Yakum, Israel — It’s been nearly 16 months since the guns along the border with Lebanon have fallen silent, but the last chapter in Israel’s bungled war against Hezbollah has yet to be closed.
The political fate of Prime Minister Ehud Olmert and the emotional baggage of dozens of bereaved parents will be riding on the conclusions of the Winograd Commission’s report on the war, which are scheduled to be released on Jan. 30.
Jericho, West Bank — Dressed in freshly pressed uniforms, officers stroll through the new school toting briefcases stuffed with course packs for classes in information technology and Hebrew.
Wake-up is at 5 a.m., and the daily schedule includes lineups, weight training and lectures. It is a place of order, discipline and timetables — concepts not usually associated with the Palestinian security forces.
Jerusalem — Shimon, a student at the ultra-Orthodox Tiferet Israel yeshiva, says he is not prepared to serve in the military, even if a new bill calling on the draft of yeshiva students is passed in the Knesset.
“I won’t go into the army, even if there is a law,” says the army-age yeshiva bocher, who studies at the school from early in the morning until late at night.
Relations with Israel and U.S. seen strained following killings on CIA base in Afghanistan.
The use of a Jordanian double agent by al Qaeda in the suicide bombing that killed seven CIA officers and a Jordanian in Afghanistan last week will make Israelis and Americans wary in their future dealings with Jordan, according to an American security expert.
The Jordanian spy service had reportedly vouched for the would-be informant, which the security expert, Shoshana Bryen, said was apparently good enough for the man to enter a secure CIA base without the customary security screening.
As a prisoner swap for the release of captured Israeli soldier Gilad Shalit was said to be closer than ever this week, Israeli Prime Minister Benjamin Netanyahu was reportedly poised to declare a 10-month settlement freeze.
“Netanyahu is set to announce in the coming days that he will accept a construction freeze in the West Bank settlements for 10 months but will exclude [Palestinian east] Jerusalem,” Yossi Beilin, a former leader of the left-wing Meretz party, was quoted as saying.

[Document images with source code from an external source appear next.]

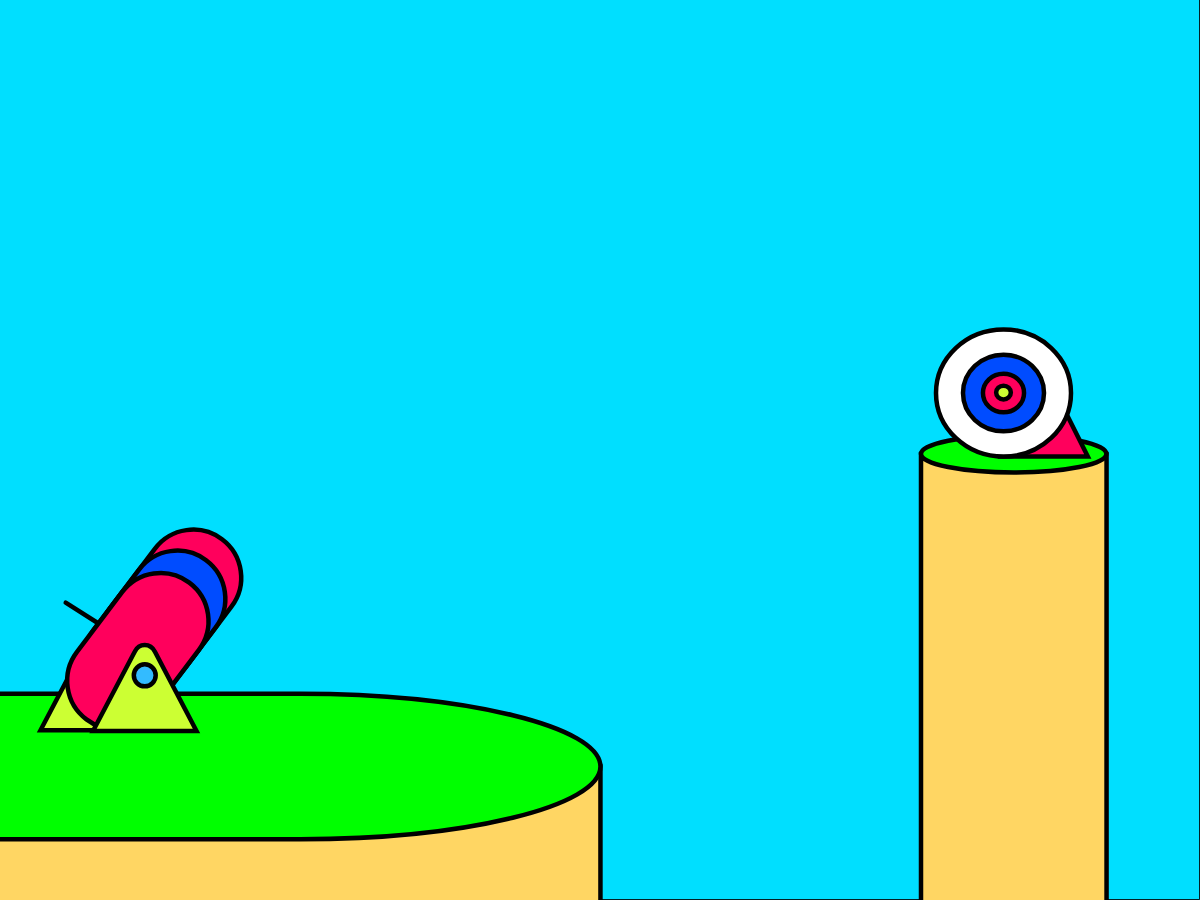
<!DOCTYPE html>
<html lang="en">
<head>
<meta charset="utf-8">
<title>Cannon and Target</title>
<style>
  :root {
    --sky: #00dfff;
    --grass: #00ff00;
    --sand: #ffd663;
    --pink: #ff005c;
    --blue: #004cff;
    --lime: #ccff33;
    --hub: #33bbff;
    --white: #ffffff;
    --ink: #000000;
  }
  html, body { margin: 0; padding: 0; overflow: hidden; background: var(--sky); }
  .scene { display: block; width: 1200px; height: 900px; }
  .outlined { stroke: var(--ink); stroke-width: 3; stroke-linejoin: miter; stroke-linecap: round; }
  .sky { fill: var(--sky); }
  .sky-edge { fill: none; stroke: var(--ink); stroke-width: .6; }
  .grass { fill: var(--grass); }
  .sand { fill: var(--sand); }
  .pink { fill: var(--pink); }
  .blue { fill: var(--blue); }
  .lime { fill: var(--lime); }
  .hub { fill: var(--hub); }
  .white { fill: var(--white); }
  .fuse { fill: none; }
</style>
</head>
<body>
<svg class="scene" viewBox="0 0 800 600" role="img" aria-label="A cannon on a grassy cliff aims at a round target on top of a tall pillar">
  <defs>
    <path id="barrel" d="M51.2 434.8 L81.4 394.8 A32 32 0 0 1 132.6 433.2 L102.4 473.2 A32 32 0 0 1 51.2 434.8 Z"/>
    <path id="stand" d="M62 487.3 L89.8 434.5 Q92 430 96.5 430 Q101 430 103.3 434.5 L131 487.3 Z"/>
  </defs>

  <rect class="sky" width="800" height="600"/>
  <path class="sky-edge" d="M799.7 0 V599.7 H0"/>

  <g id="cliff" class="outlined">
    <path class="sand" d="M-5 511 H400.3 V605 H-5 Z"/>
    <path class="grass" d="M-5 462.5 H200 C311 462.5 400.3 484.5 400.3 511 C400.3 537.5 311 559.5 200 559.5 H-5 Z"/>
  </g>

  <g id="pillar" class="outlined">
    <path class="sand" d="M614 303 H737.7 V605 H614 Z"/>
    <ellipse class="grass" cx="675.8" cy="302.6" rx="61.8" ry="12.4"/>
  </g>

  <g id="target" class="outlined">
    <path class="pink" d="M703 260 L725.2 304.3 H668 Z"/>
    <ellipse class="white" cx="669" cy="262" rx="45" ry="42.4"/>
    <ellipse class="blue" cx="669" cy="262" rx="27" ry="25.5"/>
    <ellipse class="pink" cx="669" cy="262" rx="13.7" ry="12.9"/>
    <ellipse class="lime" cx="669" cy="261.7" rx="4.9" ry="4.6"/>
  </g>

  <g id="cannon" class="outlined">
    <use class="lime" href="#stand" x="-35" y="-0.5"/>
    <path class="fuse" d="M43.8 401.8 L67 416.5"/>
    <use class="pink" href="#barrel" x="21.8" y="-28.9"/>
    <use class="blue" href="#barrel" x="11.2" y="-14.9"/>
    <use class="pink" href="#barrel"/>
    <use class="lime" href="#stand"/>
    <circle class="hub" cx="96.5" cy="450.2" r="7.3"/>
  </g>
</svg>
</body>
</html>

A new and more serious indictment — possibly including rape charges — may be filed as early as next week against Israel’s disgraced former president Moshe Katsav after his withdrawal Tuesday from a plea deal that would have kept him out of jail.
“I want to fight for my innocence,” Katsav told a three-judge panel in Jerusalem Magistrate’s Court. “I have been thinking about this for a long time, and it was finalized in my mind today.”
As he visits Israel this week for the second time in four months, President George W. Bush has scaled down his expectations for an Israeli-Palestinian agreement.
Instead of the optimism he displayed late last year when he spoke of the creation of a Palestinian state before he left office, Bush told Israeli journalists Monday that he was hoping the two sides could “get a state defined by the end of my presidency.”
Despite his decisive victory Tuesday, Ariel Sharon still finds himself in a vise: caught between his desire not to form a right-wing government that would hamstring his ability to deal with American peace demands and an Israeli public convinced that the time is not ripe to pursue peace.
Couple that with the electorate's crippling blow to the Israeli left and the strong showing of the anti-religious Shinui Party, and this election could pave the way for changes in the country's social fabric.
As Israelis buried their dead following back-to-back Palestinian suicide bombings Sunday in Tel Aviv that killed 22 bystanders (seven of them foreign workers) political campaign commercials began running on Israel TV Tuesday night and analysts wondered how the terror attack and new political scandals would impact the Jan. 28 national election.